Thursday, July 11, 2013

2012: Argo

During the U.S. hostage crisis in Iran, six Americans escape and hide out with the Canadian ambassador.  In order to get them safely home before they are discovered and executed, Tony Mendez of the C.I.A. invents a fake movie so they can pretend to be a Canadian film crew looking for a desert location.

I've heard this movie get a lot of hate.  People complain that it's historically inaccurate and that it's a horrible insult to all the brilliant films made in 2012 that this was named Best Picture, but while I will agree that there were a lot of good films in 2012, I actually really liked Argo and was glad it won.  After all, this isn't an award for the most historically accurate movie of the year.  Part of the point of this film is that Hollywood is fake, so maybe it was inaccurate on purpose to prove its point.  I don't know and I don't care, and I know people have valid reasons for disagreeing with me, but I'm going to talk briefly about why I think Argo deserved this award.

First of all, historically accurate or not, it's a fascinating story.  It sounds completely ridiculous to use a fake movie to save people's lives, but sometimes ridiculous ideas actually work.  Though I would have liked more character development of the six people being rescued, I think keeping the audience from getting to know them too well was the filmmakers' way of showing us Tony's perspective.  He's risking everything to pull off a plan he knows will almost certainly fail to save people he doesn't even know.  Yes, that's his job, but that doesn't make it any less heroic.  So I was surprised to find myself so invested in whether they were rescued, since I'm usually more interested in characters that I feel I've gotten to know.  I'm still not exactly sure how this film managed to pull this off, but for whatever reason I found myself just as invested in the fates of these six people whose names I could barely remember as I'd ever been in the fate of a movie character, which is a lot more than it probably should be.

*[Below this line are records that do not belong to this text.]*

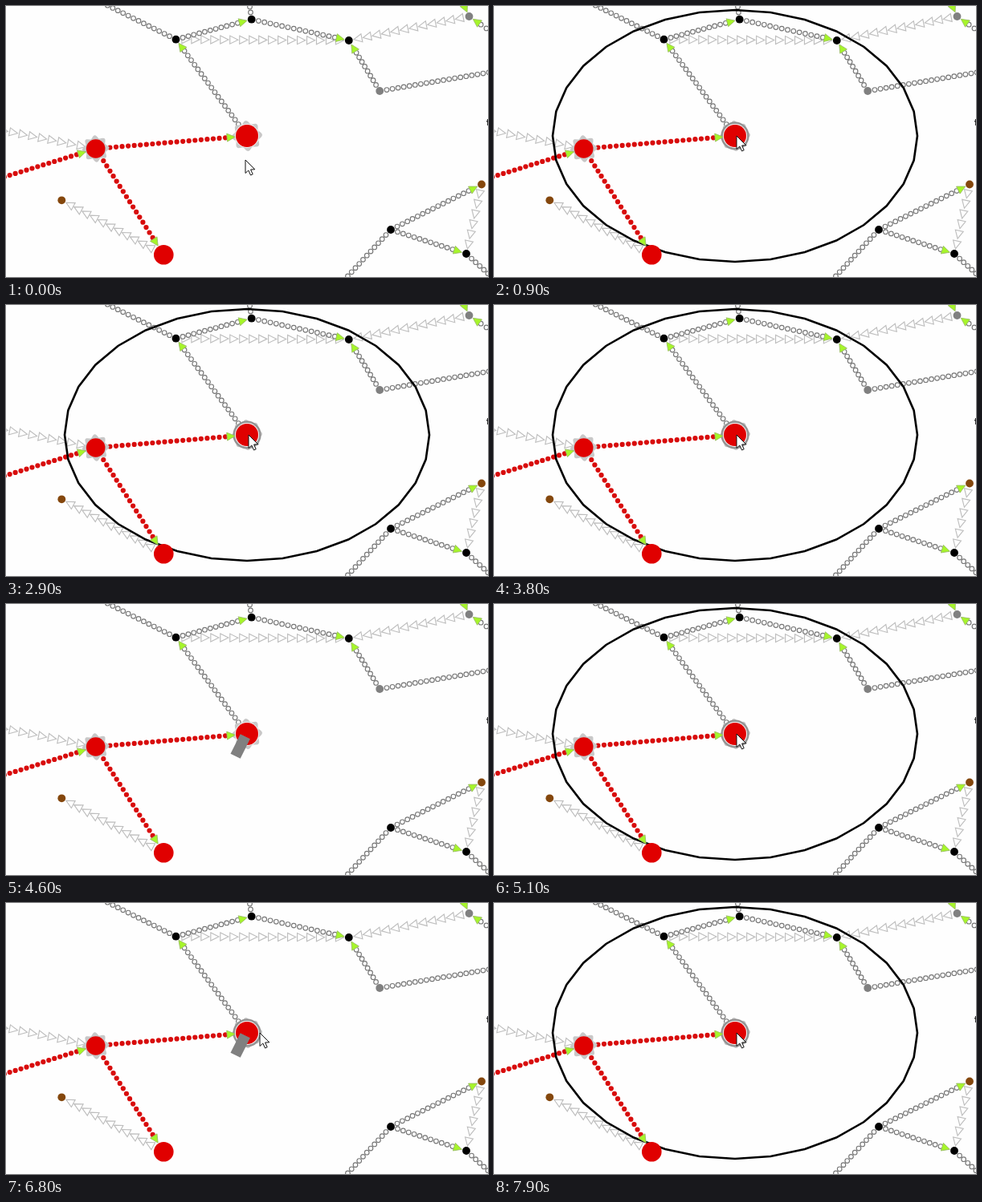
Animation of 600x338 px, one loop 8 s. Source, as an HTML page with a canvas:

```html
<!DOCTYPE html>
<html lang="en">
<head>
<meta charset="utf-8">
<title>Network</title>
<style>
html, body { margin: 0; width: 100%; height: 100%; overflow: hidden; background: #fefefe; }
canvas { display: block; width: 600px; height: 338px; }
</style>
</head>
<body>
<canvas id="stage" width="600" height="338"></canvas>
<script>
const LOOP = 8000, TAU = Math.PI * 2;
const RED = '#e00000', GREY = '#808080', BROWN = '#84470c', BLACK = '#000';
const ctx = document.getElementById('stage').getContext('2d');

// Nodes without a colour lie off stage.
const node = (x, y, color, r = color ? 4.9 : 0) => ({ x, y, r, color });
const hub = node(300, 162, RED, 14);
const west = node(111.7, 178, RED, 11.8);
const south = node(196.3, 310.2, RED, 12.3);
const a = node(211.5, 41.7, BLACK), b = node(305.7, 16.7, BLACK), c = node(426.8, 43, BLACK);
const d = node(465.2, 106, GREY), e = node(576.5, 13, GREY);
const f = node(479, 279, BLACK), g = node(573, 309, BLACK);
const h = node(69.3, 242.3, BROWN), k = node(592, 222.5, BROWN);
const nodes = [hub, west, south, a, b, c, d, e, f, g, h, k];

const beadLines = [
  [node(110, -9), a], [b, node(302, -10)], [d, node(612, 81)],
  [f, node(418, 345)], [g, node(608, 341)]
];
const beadArrows = [
  [a, b], [b, c], [d, c], [hub, a], [f, k], [f, g], [node(608, 35), e], [node(566, -10), e]
];
const redArrows = [[node(-8, 215), west], [west, hub], [west, south]];
const markLines = [[a, c], [e, c], [node(-10, 154), west], [south, h], [k, g]];

// The range outline starts off and flips at each time.
const flips = [500, 1400, 2300, 4100, 5000, 6100, 7500];

function paint(fill, stroke, width) {
  if (fill) { ctx.fillStyle = fill; ctx.fill(); }
  if (stroke) { ctx.strokeStyle = stroke; ctx.lineWidth = width; ctx.stroke(); }
}

function disc(x, y, r, fill, stroke, width = 1) {
  ctx.beginPath();
  ctx.arc(x, y, r, 0, TAU);
  paint(fill, stroke, width);
}

function poly(points, fill, stroke, width = 1) {
  ctx.beginPath();
  points.forEach(([x, y]) => ctx.lineTo(x, y));
  ctx.closePath();
  paint(fill, stroke, width);
}

function ring(count, x, y, radius) {
  return Array.from({ length: count }, (_, i) => {
    const angle = i / count * TAU, [rx, ry] = radius(angle);
    return [x + rx * Math.cos(angle), y + ry * Math.sin(angle)];
  });
}

function triangle(x, y, angle, size, fill, stroke, width) {
  ctx.save();
  ctx.translate(x, y);
  ctx.rotate(angle);
  poly([[size, 0], [-size * 0.8, -size * 0.9], [-size * 0.8, size * 0.9]], fill, stroke, width);
  ctx.restore();
}

// Spreads shapes evenly between two nodes, clear of both rims.
function spread([p, q], gap, from, to, shape) {
  const dx = q.x - p.x, dy = q.y - p.y, len = Math.hypot(dx, dy);
  const start = p.r + from, span = len - start - q.r - to;
  const count = Math.round(span / gap);
  for (let i = 0; i <= count; i++) {
    const s = (start + span * i / count) / len;
    shape(p.x + dx * s, p.y + dy * s, Math.atan2(dy, dx));
  }
}

const bead = (x, y) => disc(x, y, 2.8, '#fff', '#777', 1.15);
const redBead = (x, y) => disc(x, y, 3.1, '#d80c0c');
const mark = (x, y, angle) => triangle(x, y, angle, 5.6, '#fff', '#bebebe', 1.15);

function arrow([p, q]) {
  const angle = Math.atan2(q.y - p.y, q.x - p.x), gap = q.r + 6.5;
  triangle(q.x - gap * Math.cos(angle), q.y - gap * Math.sin(angle), angle, 5.6, '#a6f52a', '#9abb66', 0.8);
}

function gear({ x, y, r }) {
  const wave = angle => {
    const reach = r + 3.2 + 1.9 * Math.cos(8 * angle + 0.6);
    return [reach, reach];
  };
  poly(ring(64, x, y, wave), '#c8c8c8');
}

function range() {
  poly(ring(32, hub.x, hub.y, () => [227, 157]), null, BLACK, 2.6);
}

function bar() {
  ctx.save();
  ctx.translate(291.7, 177.5);
  ctx.rotate(0.46);
  ctx.fillStyle = GREY;
  ctx.fillRect(-6.8, -13.7, 13.6, 27.4);
  ctx.restore();
}

function ease(t, from, to) {
  const p = Math.min(1, Math.max(0, (t - from) / (to - from)));
  return p * p * (3 - 2 * p);
}

function cursorAt(t) {
  const arrive = ease(t, 100, 400);
  const aside = ease(t, 6500, 6750) - ease(t, 7100, 7300);
  return {
    x: 298 + 4 * arrive + 14 * aside,
    y: 192 - 30 * arrive,
    shown: t < 4350 || t >= 4750
  };
}

function pointer(x, y) {
  const shape = [[0, 0], [0, 16.5], [3.8, 13], [6.5, 19], [9.2, 17.8], [6.6, 12], [11.8, 11.8]];
  poly(shape.map(([px, py]) => [x + px, y + py]), '#fff', '#111');
}

function draw(t) {
  const open = flips.filter(at => t >= at).length % 2 === 1;
  const cursor = cursorAt(t);
  const hover = cursor.shown && Math.hypot(cursor.x - hub.x, cursor.y - hub.y) < 18;

  ctx.fillStyle = '#fefefe';
  ctx.fillRect(0, 0, 600, 338);

  markLines.forEach(line => spread(line, 11.8, 7, 7, mark));
  beadLines.forEach(line => spread(line, 7.2, 4, 4, bead));
  beadArrows.forEach(line => spread(line, 7.2, 4, 13, bead));
  redArrows.forEach(line => spread(line, 7.4, 6, 13, redBead));
  if (open) range();

  gear(west);
  gear(hub);
  if (hover) disc(hub.x, hub.y, hub.r + 2.3, null, '#949494', 2.6);
  disc(hub.x, hub.y, hub.r + 1, '#f4f4f4');
  [...beadArrows, ...redArrows].forEach(arrow);
  nodes.forEach(n => disc(n.x, n.y, n.r, n.color));

  // A sliver of a label at the right edge.
  ctx.fillStyle = '#333';
  ctx.fillRect(599, 141, 1, 8);
  ctx.fillRect(598, 143, 2, 1.5);

  if (!open && t >= flips[0]) bar();
  if (cursor.shown) pointer(cursor.x, cursor.y);
}

function tick() {
  draw(performance.now() % LOOP);
  requestAnimationFrame(tick);
}
tick();
</script>
</body>
</html>
```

As a result, this is just about the most stressful movie I've ever watched.  Even though I knew they were going to get out alive, the whole time I couldn't help thinking that there was no possible way that they could.  I think the filmmakers did an excellent job of building tension, and the first time I saw it I could hardly breathe during the second half and was literally clutching my sister's hand for most of the airport scene.  That, to me, is evidence of good filmmaking.  Thankfully, there is a significant amount of comedic relief, particularly in the form of John Goodman and Alan Arkin, but even that is laden with tension.  It seems like they're only making jokes so that they don't have to think about the potential consequences of failure, which almost makes the whole experience even more stressful.  Just to be clear, I think this is a good thing.  I think a movie's job is to transport its audience into the story, and with a story like this it needs to be stressful.  So while I definitely wouldn't be able to watch this every day, I think it's a well done film.  You can disagree with me, that's your prerogative, but if you've been warned that Argo isn't worth watching, let me urge you to give it a chance.  You might be pleasantly surprised as I was.


  1. One of my faves. Predictable and unpredictable all at the same time. Not corny. Loved it.